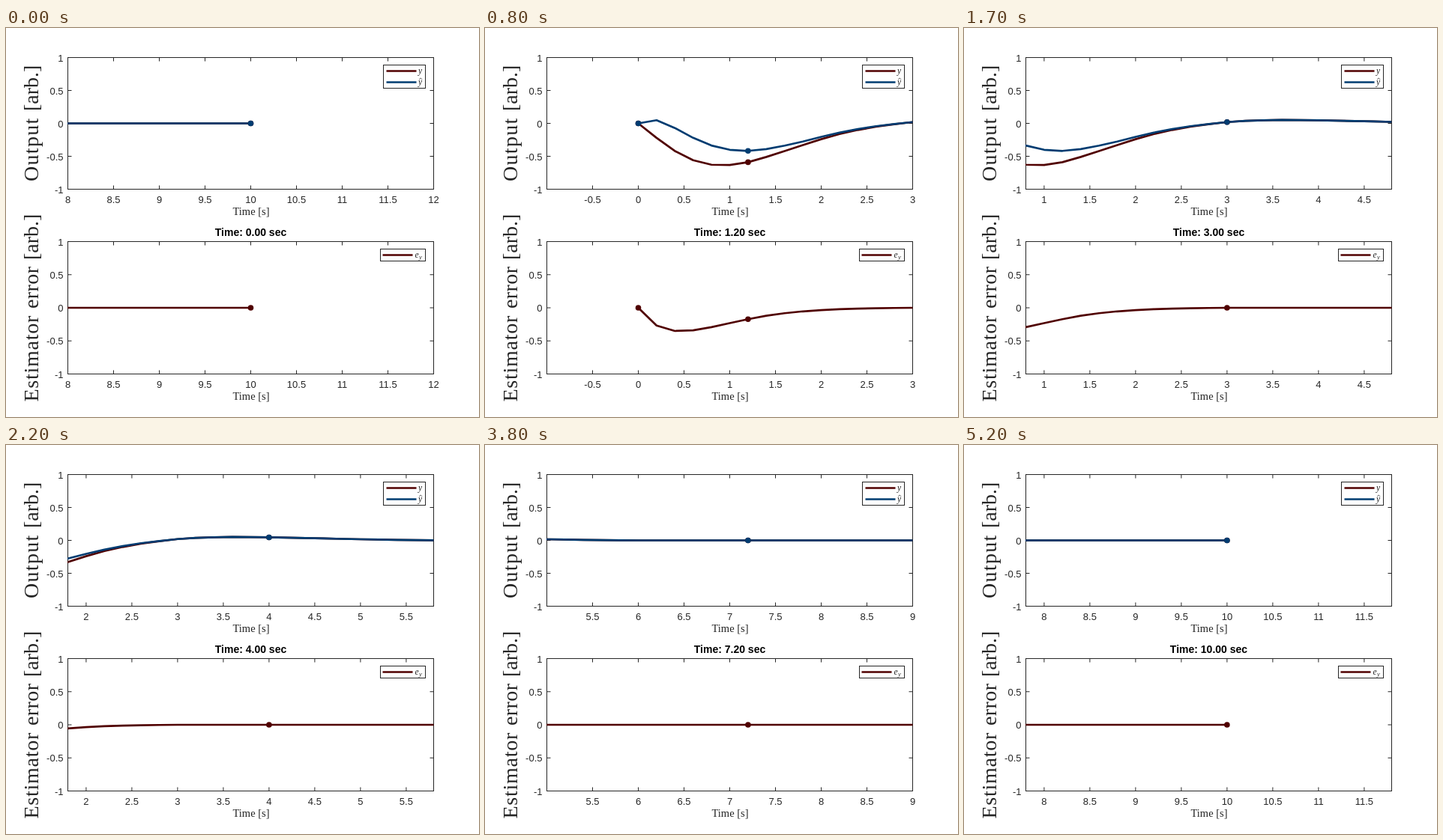
An HTML page that plays this animation: 631x520 px, repeating every 5.3 s.

```html
<!DOCTYPE html>
<html lang="en">
<head>
<meta charset="utf-8">
<title>Estimator response</title>
<style>
html, body { margin: 0; width: 100%; height: 100%; overflow: hidden; background: #fff; }
svg { display: block; width: 631px; height: 520px; }
.tick { font: 13px "Liberation Sans", Arial, sans-serif; fill: #262626; }
.title { font: bold 14px "Liberation Sans", Arial, sans-serif; fill: #000; }
.tex { font-family: "Liberation Serif", "Times New Roman", serif; fill: #262626; }
.var { font-style: italic; font-size: 11.5px; }
.axis { fill: none; stroke: #262626; stroke-width: 1; }
.curve { fill: none; stroke-width: 2.7; stroke-linejoin: round; }
</style>
</head>
<body>
<svg id="stage" viewBox="0 0 631 520"></svg>
<script>
const RED = '#500000', BLUE = '#003c71';
const LEFT = 82.5, RIGHT = 570.5, SPAN = 4, DT = 0.2, END = 10;
const STEP_MS = 100, STEPS = 53;
const stage = document.getElementById('stage');

function add(parent, tag, attrs, text) {
  const el = document.createElementNS('http://www.w3.org/2000/svg', tag);
  for (const k in attrs) el.setAttribute(k, attrs[k]);
  if (text !== undefined) el.textContent = text;
  parent.appendChild(el);
  return el;
}

// Sampled signals, one value per DT; zero afterwards
const out = [0, -.22, -.42, -.56, -.628, -.633, -.59, -.51, -.42, -.33, -.24, -.162, -.1, -.05, -.012,
  .02, .038, .048, .052, .05, .046, .041, .035, .029, .023, .017, .012, .008, .005, .002];
const err = [0, -.268, -.35, -.34, -.292, -.232, -.172, -.12, -.082, -.054, -.035, -.022, -.013, -.007, -.003];
const at = (list, i) => list[i] || 0;
const y = i => at(out, i);
const e = i => at(err, i);
const yHat = i => y(i) - e(i);

const defs = add(stage, 'defs', {});

function makePlot(top, bottom, signals, id) {
  const mid = (top + bottom) / 2, unit = (bottom - top) / 2;
  const clip = add(defs, 'clipPath', { id });
  add(clip, 'rect', { x: LEFT - .5, y: top, width: RIGHT - LEFT + .5, height: bottom - top });
  add(stage, 'rect', { class: 'axis', x: LEFT, y: top, width: RIGHT - LEFT, height: bottom - top });
  let d = '';
  for (let v = -1; v <= 1; v += .5) {
    const py = mid - v * unit;
    d += `M${LEFT} ${py}h5M${RIGHT} ${py}h-5`;
    add(stage, 'text', { class: 'tick', x: 76.5, y: py + 5, 'text-anchor': 'end' }, v);
  }
  add(stage, 'path', { class: 'axis', d });
  add(stage, 'text', { class: 'tex', x: 327, y: bottom + 34.5, 'font-size': 14.5, 'text-anchor': 'middle' }, 'Time [s]');
  const ticks = add(stage, 'path', { class: 'axis' });
  const labels = Array.from({ length: 9 }, () =>
    add(stage, 'text', { class: 'tick', y: bottom + 18.5, 'text-anchor': 'middle' }));
  const curves = signals.map(s =>
    add(stage, 'path', { class: 'curve', stroke: s.color, 'clip-path': `url(#${id})` }));
  const dots = signals.map(s => [0, 1].map(() => add(stage, 'circle', { r: 3.8, fill: s.color })));

  return function update(center, now) {
    const lo = center - SPAN / 2;
    const px = t => LEFT + (t - lo) * (RIGHT - LEFT) / SPAN;
    const first = Math.ceil(lo * 2 - 1e-6) / 2;
    const showFirst = first - lo > 1e-6 || [0, 2, 10].includes(Math.round(center * 10) / 10);
    let marks = '';
    labels.forEach((label, i) => {
      const t = first + i / 2;
      const on = t <= lo + SPAN + 1e-6 && (i > 0 || showFirst);
      label.textContent = on ? String(t + 0) : '';
      if (!on) return;
      label.setAttribute('x', px(t));
      marks += `M${px(t)} ${top}v5M${px(t)} ${bottom}v-5`;
    });
    ticks.setAttribute('d', marks);
    signals.forEach((s, k) => {
      const pts = [];
      for (let i = 0; i <= END / DT; i++) {
        pts.push(px(i * DT).toFixed(2) + ' ' + (mid - s.f(i) * unit).toFixed(2));
      }
      curves[k].setAttribute('d', 'M' + pts.join('L'));
      [0, now].forEach((t, j) => {
        const dot = dots[k][j], x = px(t);
        const seen = x > LEFT - .1 && x < RIGHT + .1;
        dot.setAttribute('visibility', seen ? 'visible' : 'hidden');
        dot.setAttribute('cx', x);
        dot.setAttribute('cy', mid - s.f(Math.round(t / DT)) * unit);
      });
    });
  };
}

const plots = [
  makePlot(39.5, 215.5, [{ f: y, color: RED }, { f: yHat, color: BLUE }], 'clipA'),
  makePlot(285.5, 462.5, [{ f: e, color: RED }], 'clipB')
];
const title = add(stage, 'text', { class: 'title', x: 326.5, y: 278, 'text-anchor': 'middle' });

// Vertical axis names, set word by word
[['Output', 205, 1.3], ['[arb.]', 111, 0],
 ['Estimator', 499.5, .75], ['error', 375, .4], ['[arb.]', 310, 0]].forEach(([word, py, gap]) =>
  add(stage, 'text', {
    class: 'tex', 'font-size': 28, 'letter-spacing': gap, transform: `translate(42.5 ${py}) rotate(-90)`
  }, word));

function legendBox(x, top, width, height) {
  add(stage, 'rect', { x, y: top, width, height, fill: '#fff', stroke: '#262626' });
}
function legendLine(x, py, color) {
  add(stage, 'path', { class: 'curve', stroke: color, d: `M${x} ${py}h40` });
}
const variable = (x, py, text) => add(stage, 'text', { class: 'tex var', x, y: py }, text);

legendBox(503.5, 49.5, 56, 31);
legendLine(507.5, 57.5, RED);
legendLine(507.5, 72.5, BLUE);
variable(550, 61, 'y');
variable(550, 76, 'y');
add(stage, 'path', { d: 'M551.2 69l2-2.2l2 2.2', fill: 'none', stroke: '#262626', 'stroke-width': .7 });
legendBox(499.5, 295.5, 60, 16);
legendLine(502.5, 303.5, RED);
variable(545.5, 306.5, 'e');
variable(551, 308.5, 'y').style.fontSize = '8.5px';

function render(ms) {
  const n = Math.floor(ms / STEP_MS) % STEPS;
  const time = Math.max(0, (n - 2) * DT);
  const center = n < 2 ? END : Math.max(0, (n - 3) * DT);
  const dot = n === 0 ? END : time;
  plots.forEach(update => update(center, dot));
  title.textContent = `Time: ${time.toFixed(2)} sec`;
}

let start = null;
function loop(now) {
  if (start === null) start = now;
  render(now - start);
  requestAnimationFrame(loop);
}
render(0);
requestAnimationFrame(loop);
</script>
</body>
</html>
```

----

_What to work on_
Lines holding the word "makePlot" in the records above: how many are there? Answer with the number only.

_Task result_
3